*What you will do:*
Going through the data below, copy out each line where the word "pixels" shows up.
-------- Data for this exercise
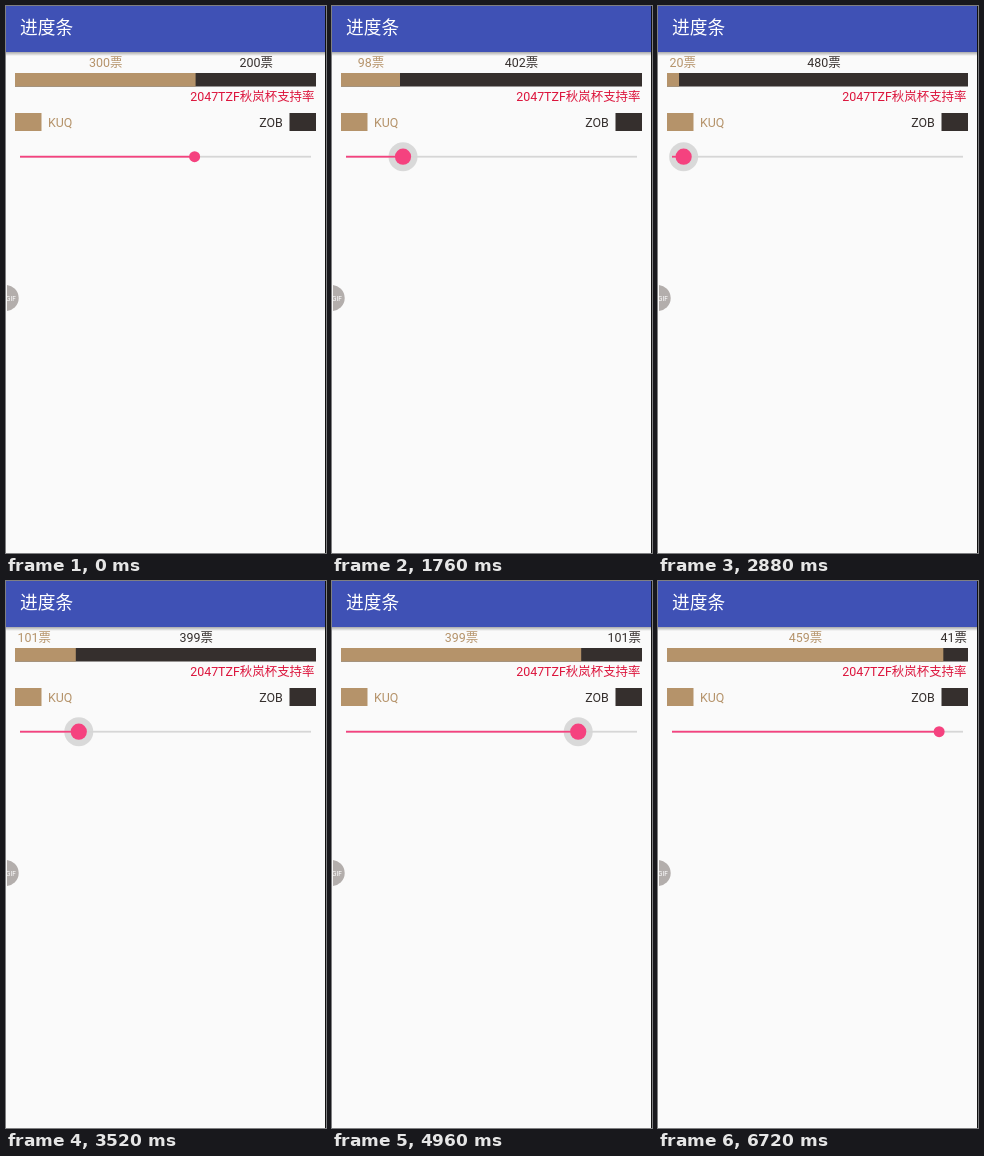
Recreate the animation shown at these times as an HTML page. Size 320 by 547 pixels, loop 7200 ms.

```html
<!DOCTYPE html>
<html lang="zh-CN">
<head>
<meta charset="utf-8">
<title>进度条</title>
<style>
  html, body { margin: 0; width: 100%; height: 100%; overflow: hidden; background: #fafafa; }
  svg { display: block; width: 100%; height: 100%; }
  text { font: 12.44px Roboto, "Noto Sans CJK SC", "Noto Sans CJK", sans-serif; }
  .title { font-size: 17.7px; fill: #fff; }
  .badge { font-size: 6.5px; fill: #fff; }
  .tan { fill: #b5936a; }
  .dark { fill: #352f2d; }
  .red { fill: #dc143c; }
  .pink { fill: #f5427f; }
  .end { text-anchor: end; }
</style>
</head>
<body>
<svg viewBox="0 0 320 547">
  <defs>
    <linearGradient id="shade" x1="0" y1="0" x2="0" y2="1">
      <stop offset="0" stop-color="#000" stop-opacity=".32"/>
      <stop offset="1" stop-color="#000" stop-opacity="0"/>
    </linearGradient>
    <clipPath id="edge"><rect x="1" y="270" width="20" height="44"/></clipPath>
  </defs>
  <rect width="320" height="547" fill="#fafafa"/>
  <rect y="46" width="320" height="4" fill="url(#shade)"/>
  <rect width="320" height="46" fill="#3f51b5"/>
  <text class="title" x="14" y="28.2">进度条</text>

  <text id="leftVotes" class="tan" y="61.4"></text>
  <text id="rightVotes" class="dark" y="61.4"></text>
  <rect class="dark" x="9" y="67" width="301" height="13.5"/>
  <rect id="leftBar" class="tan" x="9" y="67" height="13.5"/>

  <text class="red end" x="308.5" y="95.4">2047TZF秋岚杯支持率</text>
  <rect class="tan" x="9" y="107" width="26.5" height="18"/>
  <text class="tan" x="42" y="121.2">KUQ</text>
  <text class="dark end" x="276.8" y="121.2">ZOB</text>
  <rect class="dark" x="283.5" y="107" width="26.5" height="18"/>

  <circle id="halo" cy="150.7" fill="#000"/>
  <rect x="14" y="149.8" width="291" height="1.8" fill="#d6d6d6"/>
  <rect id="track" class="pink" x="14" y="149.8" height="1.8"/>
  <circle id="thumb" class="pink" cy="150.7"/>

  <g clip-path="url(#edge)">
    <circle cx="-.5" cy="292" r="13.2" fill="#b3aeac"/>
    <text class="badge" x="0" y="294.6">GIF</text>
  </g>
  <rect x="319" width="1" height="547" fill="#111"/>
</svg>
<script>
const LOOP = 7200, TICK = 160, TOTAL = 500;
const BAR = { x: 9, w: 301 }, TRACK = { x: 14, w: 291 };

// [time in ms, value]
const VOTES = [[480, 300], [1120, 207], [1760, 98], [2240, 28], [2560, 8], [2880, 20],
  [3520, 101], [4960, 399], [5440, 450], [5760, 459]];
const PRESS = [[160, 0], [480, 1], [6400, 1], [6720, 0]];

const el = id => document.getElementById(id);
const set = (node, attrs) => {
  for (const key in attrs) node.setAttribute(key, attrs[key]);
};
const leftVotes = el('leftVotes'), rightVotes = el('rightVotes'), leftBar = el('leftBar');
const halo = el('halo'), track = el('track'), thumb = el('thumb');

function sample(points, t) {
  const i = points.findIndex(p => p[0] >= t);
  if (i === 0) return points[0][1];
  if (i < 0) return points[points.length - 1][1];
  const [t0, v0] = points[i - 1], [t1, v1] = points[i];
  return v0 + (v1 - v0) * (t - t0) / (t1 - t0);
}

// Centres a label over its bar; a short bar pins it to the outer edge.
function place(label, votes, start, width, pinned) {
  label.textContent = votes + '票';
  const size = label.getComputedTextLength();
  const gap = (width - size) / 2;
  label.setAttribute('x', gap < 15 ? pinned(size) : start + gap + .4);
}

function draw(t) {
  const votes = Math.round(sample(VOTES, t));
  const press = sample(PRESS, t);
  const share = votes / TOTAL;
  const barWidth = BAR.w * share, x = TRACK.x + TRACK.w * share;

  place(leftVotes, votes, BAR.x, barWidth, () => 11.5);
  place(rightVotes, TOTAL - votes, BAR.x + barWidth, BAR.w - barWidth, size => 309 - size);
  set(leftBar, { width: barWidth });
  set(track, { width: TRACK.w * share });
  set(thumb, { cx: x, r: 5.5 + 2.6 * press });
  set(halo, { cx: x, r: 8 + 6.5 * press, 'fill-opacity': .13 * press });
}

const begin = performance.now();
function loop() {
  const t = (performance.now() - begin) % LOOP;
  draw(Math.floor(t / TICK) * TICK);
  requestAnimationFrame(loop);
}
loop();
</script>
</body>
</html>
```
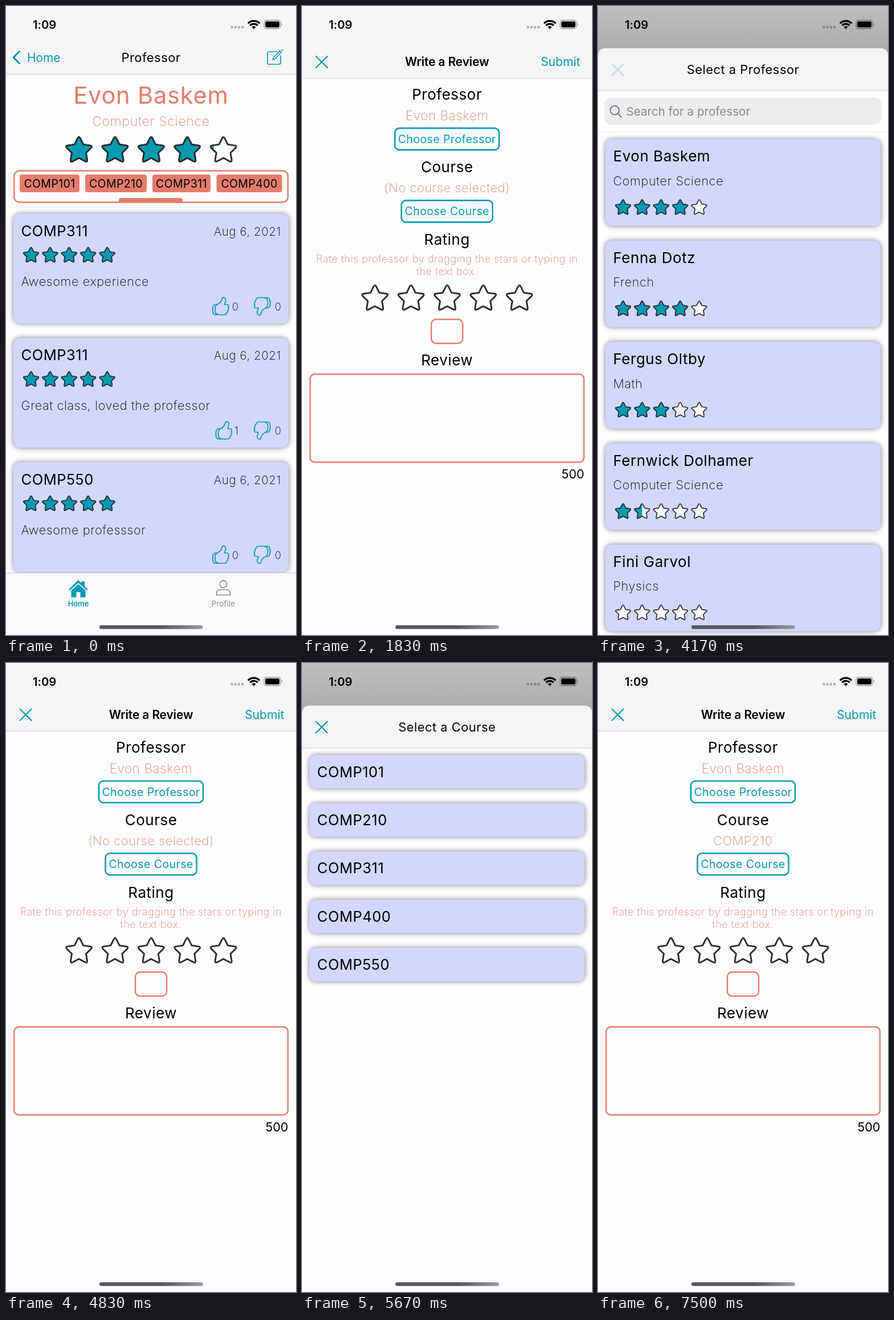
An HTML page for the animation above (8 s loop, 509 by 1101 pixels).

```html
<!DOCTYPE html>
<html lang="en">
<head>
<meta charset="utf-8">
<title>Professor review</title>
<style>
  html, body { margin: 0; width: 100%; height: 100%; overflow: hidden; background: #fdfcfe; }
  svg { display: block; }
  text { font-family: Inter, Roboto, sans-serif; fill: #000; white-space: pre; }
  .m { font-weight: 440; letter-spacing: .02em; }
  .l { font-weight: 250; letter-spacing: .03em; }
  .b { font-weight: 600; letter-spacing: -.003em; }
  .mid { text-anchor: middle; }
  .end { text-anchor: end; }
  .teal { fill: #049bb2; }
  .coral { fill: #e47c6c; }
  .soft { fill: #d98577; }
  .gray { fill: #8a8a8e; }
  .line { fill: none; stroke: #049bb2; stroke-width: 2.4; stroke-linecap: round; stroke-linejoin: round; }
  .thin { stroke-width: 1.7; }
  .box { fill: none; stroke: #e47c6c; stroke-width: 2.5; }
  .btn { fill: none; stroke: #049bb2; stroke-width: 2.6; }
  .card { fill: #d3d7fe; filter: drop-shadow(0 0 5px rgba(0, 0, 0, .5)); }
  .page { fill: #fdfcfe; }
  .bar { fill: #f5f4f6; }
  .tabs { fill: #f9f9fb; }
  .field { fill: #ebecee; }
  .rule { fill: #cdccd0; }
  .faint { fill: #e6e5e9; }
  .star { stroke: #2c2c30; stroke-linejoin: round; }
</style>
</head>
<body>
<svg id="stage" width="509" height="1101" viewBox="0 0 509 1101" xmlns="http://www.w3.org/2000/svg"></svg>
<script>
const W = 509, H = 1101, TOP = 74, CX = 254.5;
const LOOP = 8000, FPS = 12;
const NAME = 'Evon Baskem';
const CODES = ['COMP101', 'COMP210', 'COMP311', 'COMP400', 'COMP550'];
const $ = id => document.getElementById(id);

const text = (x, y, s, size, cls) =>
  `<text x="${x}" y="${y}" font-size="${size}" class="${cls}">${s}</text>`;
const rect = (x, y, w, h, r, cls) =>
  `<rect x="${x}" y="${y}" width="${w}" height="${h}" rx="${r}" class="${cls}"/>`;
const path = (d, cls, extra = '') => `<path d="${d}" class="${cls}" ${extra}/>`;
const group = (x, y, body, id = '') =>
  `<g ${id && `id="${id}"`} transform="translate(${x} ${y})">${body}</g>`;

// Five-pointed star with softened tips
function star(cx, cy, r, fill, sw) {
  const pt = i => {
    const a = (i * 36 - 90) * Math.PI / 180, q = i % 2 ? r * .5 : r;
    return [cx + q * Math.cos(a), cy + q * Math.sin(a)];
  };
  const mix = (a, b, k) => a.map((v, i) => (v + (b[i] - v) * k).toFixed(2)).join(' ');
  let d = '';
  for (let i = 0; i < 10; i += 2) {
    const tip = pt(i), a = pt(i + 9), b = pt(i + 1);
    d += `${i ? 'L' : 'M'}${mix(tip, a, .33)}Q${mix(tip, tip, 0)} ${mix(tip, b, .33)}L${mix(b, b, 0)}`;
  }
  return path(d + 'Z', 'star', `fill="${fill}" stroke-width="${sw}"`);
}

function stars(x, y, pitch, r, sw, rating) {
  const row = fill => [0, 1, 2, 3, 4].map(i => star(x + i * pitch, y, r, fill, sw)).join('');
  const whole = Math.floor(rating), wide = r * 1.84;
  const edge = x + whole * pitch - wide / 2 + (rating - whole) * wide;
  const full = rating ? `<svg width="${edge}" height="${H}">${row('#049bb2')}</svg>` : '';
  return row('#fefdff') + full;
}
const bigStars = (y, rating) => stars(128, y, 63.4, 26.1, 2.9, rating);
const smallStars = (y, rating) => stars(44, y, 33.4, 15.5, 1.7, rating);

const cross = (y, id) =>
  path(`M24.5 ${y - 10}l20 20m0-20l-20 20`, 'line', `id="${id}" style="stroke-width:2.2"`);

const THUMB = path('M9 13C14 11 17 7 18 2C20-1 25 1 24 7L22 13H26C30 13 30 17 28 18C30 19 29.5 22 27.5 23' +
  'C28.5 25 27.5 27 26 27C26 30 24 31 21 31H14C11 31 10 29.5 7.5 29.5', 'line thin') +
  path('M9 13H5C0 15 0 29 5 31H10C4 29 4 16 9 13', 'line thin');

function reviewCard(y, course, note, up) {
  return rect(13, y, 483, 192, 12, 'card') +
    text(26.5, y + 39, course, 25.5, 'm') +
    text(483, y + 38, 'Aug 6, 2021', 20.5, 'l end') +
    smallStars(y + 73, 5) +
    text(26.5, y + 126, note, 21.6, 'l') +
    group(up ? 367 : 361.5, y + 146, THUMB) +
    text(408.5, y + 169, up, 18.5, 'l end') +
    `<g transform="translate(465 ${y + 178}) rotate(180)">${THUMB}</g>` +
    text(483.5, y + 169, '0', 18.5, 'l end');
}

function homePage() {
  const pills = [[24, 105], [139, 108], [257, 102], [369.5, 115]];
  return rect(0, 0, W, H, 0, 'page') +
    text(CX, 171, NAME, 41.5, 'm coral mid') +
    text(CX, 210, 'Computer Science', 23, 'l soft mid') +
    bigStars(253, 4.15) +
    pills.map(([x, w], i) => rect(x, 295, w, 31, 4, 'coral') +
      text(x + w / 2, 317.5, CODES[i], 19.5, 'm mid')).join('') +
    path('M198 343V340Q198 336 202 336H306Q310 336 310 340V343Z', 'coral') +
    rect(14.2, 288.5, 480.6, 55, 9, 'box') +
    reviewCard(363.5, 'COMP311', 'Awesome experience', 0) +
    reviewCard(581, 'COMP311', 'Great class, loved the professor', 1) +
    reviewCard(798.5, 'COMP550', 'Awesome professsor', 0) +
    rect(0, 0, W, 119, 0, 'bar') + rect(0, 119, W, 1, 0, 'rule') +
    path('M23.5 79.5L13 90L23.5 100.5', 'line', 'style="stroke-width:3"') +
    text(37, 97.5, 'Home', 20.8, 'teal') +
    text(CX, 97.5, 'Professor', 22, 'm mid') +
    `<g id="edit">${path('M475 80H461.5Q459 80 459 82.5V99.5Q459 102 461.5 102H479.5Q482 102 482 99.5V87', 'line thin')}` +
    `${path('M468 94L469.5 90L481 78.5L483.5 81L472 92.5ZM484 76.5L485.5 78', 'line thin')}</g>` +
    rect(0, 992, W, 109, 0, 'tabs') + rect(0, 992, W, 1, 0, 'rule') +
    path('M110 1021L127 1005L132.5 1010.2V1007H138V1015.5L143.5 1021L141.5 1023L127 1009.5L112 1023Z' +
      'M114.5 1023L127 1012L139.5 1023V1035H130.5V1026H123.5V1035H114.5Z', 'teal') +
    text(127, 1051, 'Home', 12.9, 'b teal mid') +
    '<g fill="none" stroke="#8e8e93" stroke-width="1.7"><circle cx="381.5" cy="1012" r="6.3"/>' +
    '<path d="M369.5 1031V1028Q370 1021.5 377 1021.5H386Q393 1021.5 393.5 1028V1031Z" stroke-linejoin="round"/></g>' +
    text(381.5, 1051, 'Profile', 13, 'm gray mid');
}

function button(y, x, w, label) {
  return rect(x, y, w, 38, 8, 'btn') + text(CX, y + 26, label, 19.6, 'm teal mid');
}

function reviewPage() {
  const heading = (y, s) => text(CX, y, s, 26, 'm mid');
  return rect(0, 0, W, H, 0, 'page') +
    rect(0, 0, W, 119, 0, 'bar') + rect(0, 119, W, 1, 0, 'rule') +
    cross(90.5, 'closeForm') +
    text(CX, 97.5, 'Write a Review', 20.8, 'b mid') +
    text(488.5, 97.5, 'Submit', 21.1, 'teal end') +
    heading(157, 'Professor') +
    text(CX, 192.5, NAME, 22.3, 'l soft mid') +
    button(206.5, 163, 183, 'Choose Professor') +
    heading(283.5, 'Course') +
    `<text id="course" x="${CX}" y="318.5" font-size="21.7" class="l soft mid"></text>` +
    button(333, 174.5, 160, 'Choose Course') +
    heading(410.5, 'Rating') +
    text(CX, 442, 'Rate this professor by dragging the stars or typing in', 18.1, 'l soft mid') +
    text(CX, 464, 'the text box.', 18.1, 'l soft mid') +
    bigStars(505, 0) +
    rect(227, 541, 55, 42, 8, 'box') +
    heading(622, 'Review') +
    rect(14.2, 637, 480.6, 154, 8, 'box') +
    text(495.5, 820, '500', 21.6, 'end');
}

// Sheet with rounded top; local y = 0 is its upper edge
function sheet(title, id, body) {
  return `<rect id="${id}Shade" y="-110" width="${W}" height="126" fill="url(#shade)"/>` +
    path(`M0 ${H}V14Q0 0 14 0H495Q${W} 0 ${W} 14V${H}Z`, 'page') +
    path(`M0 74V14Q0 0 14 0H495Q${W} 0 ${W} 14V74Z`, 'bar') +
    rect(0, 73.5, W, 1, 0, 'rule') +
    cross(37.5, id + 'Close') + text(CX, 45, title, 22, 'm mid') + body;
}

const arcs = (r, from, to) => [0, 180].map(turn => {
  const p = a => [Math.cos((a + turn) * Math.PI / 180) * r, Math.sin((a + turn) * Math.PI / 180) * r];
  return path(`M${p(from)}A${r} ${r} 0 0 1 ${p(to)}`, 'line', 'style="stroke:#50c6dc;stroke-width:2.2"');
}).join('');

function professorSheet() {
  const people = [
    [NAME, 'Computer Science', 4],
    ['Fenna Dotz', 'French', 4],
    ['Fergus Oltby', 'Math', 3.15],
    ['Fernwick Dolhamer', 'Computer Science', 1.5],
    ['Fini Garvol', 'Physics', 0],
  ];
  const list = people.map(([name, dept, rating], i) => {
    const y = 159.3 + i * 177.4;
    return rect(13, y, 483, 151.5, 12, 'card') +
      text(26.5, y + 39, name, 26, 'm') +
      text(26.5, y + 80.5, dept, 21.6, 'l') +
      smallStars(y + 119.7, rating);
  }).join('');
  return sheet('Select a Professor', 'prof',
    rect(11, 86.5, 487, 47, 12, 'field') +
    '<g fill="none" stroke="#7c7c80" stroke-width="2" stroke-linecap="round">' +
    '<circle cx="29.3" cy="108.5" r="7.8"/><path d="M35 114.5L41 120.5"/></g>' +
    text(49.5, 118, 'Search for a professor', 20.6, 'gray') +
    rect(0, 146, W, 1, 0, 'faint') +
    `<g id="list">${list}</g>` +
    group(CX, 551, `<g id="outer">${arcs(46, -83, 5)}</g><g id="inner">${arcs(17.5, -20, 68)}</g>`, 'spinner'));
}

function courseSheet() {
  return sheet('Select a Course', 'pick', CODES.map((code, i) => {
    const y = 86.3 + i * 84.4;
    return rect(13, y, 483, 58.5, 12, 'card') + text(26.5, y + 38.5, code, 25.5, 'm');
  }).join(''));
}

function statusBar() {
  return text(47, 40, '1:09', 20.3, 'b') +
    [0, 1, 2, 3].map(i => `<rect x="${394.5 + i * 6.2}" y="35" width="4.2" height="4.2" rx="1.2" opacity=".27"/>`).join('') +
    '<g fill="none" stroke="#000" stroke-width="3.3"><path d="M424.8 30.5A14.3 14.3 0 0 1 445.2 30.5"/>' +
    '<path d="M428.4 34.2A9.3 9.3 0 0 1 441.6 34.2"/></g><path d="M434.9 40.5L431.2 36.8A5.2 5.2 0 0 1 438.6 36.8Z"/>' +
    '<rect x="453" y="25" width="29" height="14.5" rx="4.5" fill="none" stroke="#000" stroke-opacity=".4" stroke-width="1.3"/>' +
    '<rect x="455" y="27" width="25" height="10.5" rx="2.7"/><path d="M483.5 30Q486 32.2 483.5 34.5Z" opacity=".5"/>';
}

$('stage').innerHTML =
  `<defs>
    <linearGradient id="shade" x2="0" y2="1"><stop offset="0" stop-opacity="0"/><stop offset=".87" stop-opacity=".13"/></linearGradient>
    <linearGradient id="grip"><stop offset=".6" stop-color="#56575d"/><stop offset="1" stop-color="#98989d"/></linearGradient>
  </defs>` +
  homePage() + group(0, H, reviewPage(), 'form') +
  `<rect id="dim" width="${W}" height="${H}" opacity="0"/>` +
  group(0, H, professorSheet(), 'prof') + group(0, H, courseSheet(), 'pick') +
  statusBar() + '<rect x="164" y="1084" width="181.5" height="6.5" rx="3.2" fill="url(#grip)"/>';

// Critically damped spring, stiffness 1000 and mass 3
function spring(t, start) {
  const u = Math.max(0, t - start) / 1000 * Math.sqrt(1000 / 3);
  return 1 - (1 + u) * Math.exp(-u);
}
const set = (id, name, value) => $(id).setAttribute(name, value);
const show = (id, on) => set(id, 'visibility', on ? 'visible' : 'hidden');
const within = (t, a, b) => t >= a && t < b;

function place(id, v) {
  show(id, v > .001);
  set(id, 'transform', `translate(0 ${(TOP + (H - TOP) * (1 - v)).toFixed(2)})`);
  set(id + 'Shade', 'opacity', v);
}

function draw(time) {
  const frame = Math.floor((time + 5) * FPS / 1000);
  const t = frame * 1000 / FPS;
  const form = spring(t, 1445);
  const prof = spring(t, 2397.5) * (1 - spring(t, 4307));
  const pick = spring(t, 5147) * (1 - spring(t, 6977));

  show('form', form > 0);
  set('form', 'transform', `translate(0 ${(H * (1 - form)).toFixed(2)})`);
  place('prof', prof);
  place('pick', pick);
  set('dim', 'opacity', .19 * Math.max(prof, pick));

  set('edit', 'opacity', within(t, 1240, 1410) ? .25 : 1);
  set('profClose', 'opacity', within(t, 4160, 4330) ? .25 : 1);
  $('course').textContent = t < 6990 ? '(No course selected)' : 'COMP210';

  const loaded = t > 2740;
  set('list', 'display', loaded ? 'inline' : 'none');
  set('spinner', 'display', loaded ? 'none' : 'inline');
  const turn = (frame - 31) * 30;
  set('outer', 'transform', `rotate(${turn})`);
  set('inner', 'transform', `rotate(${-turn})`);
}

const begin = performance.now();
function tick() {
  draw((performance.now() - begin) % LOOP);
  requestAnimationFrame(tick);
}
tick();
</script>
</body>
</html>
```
----------------
*Task answer:*
Recreate the animation shown at these times as an HTML page. Size 320 by 547 pixels, loop 7200 ms.
An HTML page for the animation above (8 s loop, 509 by 1101 pixels).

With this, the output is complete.